In conducting an inquiry into possible wrongful acts, the Compliance Officer should take appropriate steps to secure or prevent the destruction of documents or other evidence relevant to the investigation. If the organization determines that disciplinary action is warranted, it should be prompt and imposed in accordance with the organization’s written standards of disciplinary action. On occasion, management may interfere with the Compliance Officer carrying out his or her responsibilities to investigate possible wrongdoing. Frequently, we have been asked what should be done if the Compliance Officer has interference from management. If the Compliance Officer is not properly empowered, supported, and/or is excluded from receiving information necessary to carry out the role, serious consideration should be given to moving to another job within the organization or elsewhere after every effort has been made to educate the executive leadership on the benefits and obligations of an effective Compliance Program. If the Compliance Officer can prompt a change in attitudes that is the best service that can be performed.

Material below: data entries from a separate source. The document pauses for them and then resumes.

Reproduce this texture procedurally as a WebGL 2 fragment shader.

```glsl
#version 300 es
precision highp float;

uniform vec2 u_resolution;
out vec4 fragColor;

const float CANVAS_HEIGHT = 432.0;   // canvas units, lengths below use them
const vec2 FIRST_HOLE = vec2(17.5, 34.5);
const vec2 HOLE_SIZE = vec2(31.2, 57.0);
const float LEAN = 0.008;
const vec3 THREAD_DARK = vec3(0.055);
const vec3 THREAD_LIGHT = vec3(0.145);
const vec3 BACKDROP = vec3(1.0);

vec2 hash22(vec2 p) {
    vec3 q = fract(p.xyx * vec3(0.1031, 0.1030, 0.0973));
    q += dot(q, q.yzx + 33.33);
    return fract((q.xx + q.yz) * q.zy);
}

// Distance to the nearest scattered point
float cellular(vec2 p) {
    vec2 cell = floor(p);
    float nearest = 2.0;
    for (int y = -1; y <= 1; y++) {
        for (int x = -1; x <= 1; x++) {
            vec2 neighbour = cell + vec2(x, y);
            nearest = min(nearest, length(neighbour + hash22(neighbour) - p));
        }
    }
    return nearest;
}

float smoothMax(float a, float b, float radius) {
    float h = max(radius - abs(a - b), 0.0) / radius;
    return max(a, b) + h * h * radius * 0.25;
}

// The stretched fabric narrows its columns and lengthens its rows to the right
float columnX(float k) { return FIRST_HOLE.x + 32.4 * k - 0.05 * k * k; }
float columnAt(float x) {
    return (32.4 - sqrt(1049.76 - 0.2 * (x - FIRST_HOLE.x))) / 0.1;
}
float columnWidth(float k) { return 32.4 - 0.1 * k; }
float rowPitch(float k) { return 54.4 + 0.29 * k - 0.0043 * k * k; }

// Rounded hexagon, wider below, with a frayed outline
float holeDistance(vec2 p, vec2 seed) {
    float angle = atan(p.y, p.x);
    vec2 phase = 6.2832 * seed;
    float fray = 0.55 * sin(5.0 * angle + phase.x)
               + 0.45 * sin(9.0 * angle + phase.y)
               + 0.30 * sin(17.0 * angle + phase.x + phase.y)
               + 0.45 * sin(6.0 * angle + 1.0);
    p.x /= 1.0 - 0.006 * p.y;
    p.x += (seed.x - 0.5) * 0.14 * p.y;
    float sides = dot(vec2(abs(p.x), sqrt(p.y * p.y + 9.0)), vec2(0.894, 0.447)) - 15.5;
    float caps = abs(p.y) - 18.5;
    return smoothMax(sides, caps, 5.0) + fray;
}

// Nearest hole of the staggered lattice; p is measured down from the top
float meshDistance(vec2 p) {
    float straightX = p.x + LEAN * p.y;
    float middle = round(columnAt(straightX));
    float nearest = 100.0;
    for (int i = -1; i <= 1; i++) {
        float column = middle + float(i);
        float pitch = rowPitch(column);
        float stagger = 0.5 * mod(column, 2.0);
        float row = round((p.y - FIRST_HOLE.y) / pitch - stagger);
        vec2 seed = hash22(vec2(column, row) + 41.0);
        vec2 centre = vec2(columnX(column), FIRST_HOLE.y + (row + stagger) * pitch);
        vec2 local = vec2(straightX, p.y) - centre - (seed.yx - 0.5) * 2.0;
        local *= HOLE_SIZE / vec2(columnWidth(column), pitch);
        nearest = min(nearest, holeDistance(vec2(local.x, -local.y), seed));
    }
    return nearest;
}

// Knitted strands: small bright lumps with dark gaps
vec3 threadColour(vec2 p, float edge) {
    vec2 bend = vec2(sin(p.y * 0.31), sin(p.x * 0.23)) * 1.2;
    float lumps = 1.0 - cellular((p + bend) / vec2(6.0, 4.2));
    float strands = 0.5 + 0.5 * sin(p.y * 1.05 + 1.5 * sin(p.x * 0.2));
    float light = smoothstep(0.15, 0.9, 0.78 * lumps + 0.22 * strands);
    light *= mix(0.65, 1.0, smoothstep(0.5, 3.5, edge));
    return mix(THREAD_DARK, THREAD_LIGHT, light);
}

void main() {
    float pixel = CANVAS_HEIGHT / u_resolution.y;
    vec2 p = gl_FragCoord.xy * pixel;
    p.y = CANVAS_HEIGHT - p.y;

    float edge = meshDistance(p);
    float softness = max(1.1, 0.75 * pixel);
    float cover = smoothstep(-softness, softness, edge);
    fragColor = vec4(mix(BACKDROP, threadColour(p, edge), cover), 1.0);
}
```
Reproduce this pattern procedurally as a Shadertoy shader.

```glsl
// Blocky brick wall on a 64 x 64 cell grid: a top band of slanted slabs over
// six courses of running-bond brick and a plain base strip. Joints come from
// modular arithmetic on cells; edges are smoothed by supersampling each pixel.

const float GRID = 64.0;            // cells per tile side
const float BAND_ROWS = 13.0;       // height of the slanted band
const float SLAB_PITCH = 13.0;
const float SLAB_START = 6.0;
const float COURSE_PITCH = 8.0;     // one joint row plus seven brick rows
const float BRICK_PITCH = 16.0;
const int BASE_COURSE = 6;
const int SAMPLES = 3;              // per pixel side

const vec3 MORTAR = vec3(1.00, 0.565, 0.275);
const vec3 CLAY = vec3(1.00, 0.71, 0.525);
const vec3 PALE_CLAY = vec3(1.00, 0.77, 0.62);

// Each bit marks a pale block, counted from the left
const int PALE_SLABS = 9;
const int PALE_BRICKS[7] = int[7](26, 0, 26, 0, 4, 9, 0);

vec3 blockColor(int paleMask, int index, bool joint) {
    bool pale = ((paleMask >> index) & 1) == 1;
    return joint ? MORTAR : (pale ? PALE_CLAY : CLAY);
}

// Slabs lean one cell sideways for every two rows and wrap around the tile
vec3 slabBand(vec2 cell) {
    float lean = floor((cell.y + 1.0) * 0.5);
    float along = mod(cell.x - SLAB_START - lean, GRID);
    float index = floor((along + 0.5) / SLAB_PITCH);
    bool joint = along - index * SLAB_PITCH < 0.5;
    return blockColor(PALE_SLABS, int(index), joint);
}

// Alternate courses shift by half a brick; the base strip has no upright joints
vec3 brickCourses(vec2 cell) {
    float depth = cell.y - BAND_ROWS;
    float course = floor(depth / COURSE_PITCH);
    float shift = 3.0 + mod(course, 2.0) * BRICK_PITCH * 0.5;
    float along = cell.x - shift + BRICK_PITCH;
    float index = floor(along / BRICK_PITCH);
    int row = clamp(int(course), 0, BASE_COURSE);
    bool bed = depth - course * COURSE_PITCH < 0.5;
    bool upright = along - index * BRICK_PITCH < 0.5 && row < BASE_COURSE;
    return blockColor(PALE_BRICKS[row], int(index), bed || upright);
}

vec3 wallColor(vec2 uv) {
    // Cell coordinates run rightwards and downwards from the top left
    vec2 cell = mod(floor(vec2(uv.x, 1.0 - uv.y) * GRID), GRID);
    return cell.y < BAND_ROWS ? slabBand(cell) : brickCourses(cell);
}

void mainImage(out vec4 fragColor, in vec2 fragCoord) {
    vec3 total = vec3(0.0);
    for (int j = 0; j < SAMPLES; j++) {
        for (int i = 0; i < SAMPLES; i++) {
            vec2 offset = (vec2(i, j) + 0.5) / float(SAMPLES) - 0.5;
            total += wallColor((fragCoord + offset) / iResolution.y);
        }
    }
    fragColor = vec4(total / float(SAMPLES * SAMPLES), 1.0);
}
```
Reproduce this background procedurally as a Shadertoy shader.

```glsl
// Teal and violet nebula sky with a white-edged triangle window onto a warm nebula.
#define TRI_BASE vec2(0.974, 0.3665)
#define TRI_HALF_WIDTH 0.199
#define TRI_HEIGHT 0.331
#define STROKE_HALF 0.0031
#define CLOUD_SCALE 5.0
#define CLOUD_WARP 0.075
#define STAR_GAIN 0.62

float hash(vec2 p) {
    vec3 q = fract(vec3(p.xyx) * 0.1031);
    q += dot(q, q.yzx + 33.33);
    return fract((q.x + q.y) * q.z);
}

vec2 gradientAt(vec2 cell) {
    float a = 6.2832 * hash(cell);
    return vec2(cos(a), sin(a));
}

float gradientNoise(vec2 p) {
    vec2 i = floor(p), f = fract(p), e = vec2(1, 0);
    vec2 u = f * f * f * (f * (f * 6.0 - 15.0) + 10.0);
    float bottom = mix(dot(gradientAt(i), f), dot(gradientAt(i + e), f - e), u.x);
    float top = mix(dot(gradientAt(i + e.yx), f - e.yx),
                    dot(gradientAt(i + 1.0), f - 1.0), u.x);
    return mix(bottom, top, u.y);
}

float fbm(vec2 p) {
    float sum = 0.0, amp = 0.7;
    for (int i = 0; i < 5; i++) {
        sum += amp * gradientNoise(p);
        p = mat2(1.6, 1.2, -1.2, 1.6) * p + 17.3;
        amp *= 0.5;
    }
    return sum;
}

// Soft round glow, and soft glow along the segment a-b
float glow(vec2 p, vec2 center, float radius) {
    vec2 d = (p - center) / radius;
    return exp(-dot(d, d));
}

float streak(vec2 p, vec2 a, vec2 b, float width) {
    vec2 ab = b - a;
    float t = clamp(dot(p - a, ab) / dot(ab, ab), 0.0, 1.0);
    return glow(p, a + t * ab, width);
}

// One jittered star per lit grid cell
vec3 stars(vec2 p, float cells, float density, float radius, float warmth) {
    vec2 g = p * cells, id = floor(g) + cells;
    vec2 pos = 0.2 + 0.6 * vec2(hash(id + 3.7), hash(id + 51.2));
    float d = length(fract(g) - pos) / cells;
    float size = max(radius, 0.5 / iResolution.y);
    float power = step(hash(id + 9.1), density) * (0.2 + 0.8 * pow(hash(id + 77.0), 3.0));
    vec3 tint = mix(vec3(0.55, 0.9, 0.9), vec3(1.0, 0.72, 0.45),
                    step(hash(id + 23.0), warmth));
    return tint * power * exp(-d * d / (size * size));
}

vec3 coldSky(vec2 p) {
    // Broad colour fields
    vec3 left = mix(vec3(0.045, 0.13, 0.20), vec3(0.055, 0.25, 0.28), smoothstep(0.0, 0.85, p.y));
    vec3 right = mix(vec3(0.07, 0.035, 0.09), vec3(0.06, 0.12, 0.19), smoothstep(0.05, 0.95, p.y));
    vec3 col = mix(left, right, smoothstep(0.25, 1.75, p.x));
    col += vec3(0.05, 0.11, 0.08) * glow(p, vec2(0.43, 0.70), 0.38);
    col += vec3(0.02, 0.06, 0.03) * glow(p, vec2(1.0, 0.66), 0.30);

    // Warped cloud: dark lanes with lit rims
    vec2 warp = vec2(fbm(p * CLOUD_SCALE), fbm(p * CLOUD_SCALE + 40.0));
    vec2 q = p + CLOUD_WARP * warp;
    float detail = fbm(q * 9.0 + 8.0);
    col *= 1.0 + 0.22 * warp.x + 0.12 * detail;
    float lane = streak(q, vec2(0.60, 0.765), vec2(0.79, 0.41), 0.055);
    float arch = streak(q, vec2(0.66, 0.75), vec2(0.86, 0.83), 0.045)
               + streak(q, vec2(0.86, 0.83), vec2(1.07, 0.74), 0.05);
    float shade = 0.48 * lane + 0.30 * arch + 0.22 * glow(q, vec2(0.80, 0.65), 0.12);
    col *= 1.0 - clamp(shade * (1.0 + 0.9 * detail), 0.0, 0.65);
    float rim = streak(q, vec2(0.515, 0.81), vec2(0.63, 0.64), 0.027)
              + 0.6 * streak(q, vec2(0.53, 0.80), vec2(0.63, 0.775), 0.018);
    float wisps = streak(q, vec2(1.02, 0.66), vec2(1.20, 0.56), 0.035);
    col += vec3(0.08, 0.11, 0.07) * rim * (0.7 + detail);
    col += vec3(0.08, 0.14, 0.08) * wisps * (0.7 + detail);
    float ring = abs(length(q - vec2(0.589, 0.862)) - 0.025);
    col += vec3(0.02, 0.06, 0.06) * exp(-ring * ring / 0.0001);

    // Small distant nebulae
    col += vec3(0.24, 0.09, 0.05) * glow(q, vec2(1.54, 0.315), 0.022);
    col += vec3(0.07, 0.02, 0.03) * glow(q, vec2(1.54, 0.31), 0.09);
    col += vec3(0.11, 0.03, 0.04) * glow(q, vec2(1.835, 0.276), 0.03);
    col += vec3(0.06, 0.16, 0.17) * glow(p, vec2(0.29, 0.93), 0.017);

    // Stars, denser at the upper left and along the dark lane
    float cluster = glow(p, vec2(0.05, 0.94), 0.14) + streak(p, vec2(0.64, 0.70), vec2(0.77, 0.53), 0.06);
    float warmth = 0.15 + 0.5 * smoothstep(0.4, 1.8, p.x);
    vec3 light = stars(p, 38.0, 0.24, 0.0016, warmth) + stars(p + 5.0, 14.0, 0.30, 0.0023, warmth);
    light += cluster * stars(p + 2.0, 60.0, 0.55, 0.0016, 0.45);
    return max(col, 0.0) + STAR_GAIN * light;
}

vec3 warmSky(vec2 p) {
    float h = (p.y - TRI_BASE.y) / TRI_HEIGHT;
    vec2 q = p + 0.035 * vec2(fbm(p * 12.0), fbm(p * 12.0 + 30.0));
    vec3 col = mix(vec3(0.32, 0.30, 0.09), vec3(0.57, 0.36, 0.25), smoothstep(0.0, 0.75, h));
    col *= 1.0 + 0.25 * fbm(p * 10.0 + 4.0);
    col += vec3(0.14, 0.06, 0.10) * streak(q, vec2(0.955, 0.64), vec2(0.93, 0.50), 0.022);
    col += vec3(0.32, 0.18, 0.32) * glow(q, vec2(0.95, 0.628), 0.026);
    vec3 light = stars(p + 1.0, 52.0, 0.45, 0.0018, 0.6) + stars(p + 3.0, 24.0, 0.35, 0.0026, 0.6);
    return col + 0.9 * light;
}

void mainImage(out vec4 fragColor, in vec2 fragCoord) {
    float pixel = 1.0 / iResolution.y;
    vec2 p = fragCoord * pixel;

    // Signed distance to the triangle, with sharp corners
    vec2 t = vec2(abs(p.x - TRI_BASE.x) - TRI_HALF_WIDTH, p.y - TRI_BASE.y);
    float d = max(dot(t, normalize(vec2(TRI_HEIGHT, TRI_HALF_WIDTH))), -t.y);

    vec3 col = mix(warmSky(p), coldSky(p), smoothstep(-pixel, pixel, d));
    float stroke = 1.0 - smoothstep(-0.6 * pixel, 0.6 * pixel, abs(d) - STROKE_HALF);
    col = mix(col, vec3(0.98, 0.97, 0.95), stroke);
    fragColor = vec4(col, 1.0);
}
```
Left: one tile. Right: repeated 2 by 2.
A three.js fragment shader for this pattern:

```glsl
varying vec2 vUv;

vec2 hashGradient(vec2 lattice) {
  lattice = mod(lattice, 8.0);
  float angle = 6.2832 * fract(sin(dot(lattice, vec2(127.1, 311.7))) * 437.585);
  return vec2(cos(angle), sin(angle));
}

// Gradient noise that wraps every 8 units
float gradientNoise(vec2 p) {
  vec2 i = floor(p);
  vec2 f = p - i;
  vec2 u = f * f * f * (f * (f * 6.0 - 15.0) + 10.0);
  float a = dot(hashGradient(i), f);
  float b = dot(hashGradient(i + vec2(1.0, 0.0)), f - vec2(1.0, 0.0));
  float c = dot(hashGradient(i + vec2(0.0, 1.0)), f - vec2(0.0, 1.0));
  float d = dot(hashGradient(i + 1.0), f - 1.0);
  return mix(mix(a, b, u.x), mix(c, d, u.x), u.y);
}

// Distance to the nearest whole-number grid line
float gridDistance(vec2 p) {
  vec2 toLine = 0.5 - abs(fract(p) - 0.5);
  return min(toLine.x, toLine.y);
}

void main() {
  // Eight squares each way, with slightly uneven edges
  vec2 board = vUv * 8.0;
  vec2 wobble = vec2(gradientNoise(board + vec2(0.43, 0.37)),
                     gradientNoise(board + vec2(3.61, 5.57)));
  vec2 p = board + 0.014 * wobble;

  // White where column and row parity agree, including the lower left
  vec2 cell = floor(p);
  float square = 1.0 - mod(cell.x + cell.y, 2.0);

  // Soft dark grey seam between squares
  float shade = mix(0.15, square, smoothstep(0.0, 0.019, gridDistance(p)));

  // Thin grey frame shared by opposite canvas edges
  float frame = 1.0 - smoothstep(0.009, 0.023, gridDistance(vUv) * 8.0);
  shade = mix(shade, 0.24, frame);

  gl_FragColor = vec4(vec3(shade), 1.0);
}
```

However, if all fails, then it is foolish for the Compliance Officer to mortgage a reputation and risk becoming part of a serious problem.

About the Author

Richard P. Kusserow established Strategic Management Services, LLC, after retiring from being the DHHS Inspector General, and has assisted over 2,000 health care organizations and entities in developing, implementing and assessing compliance programs.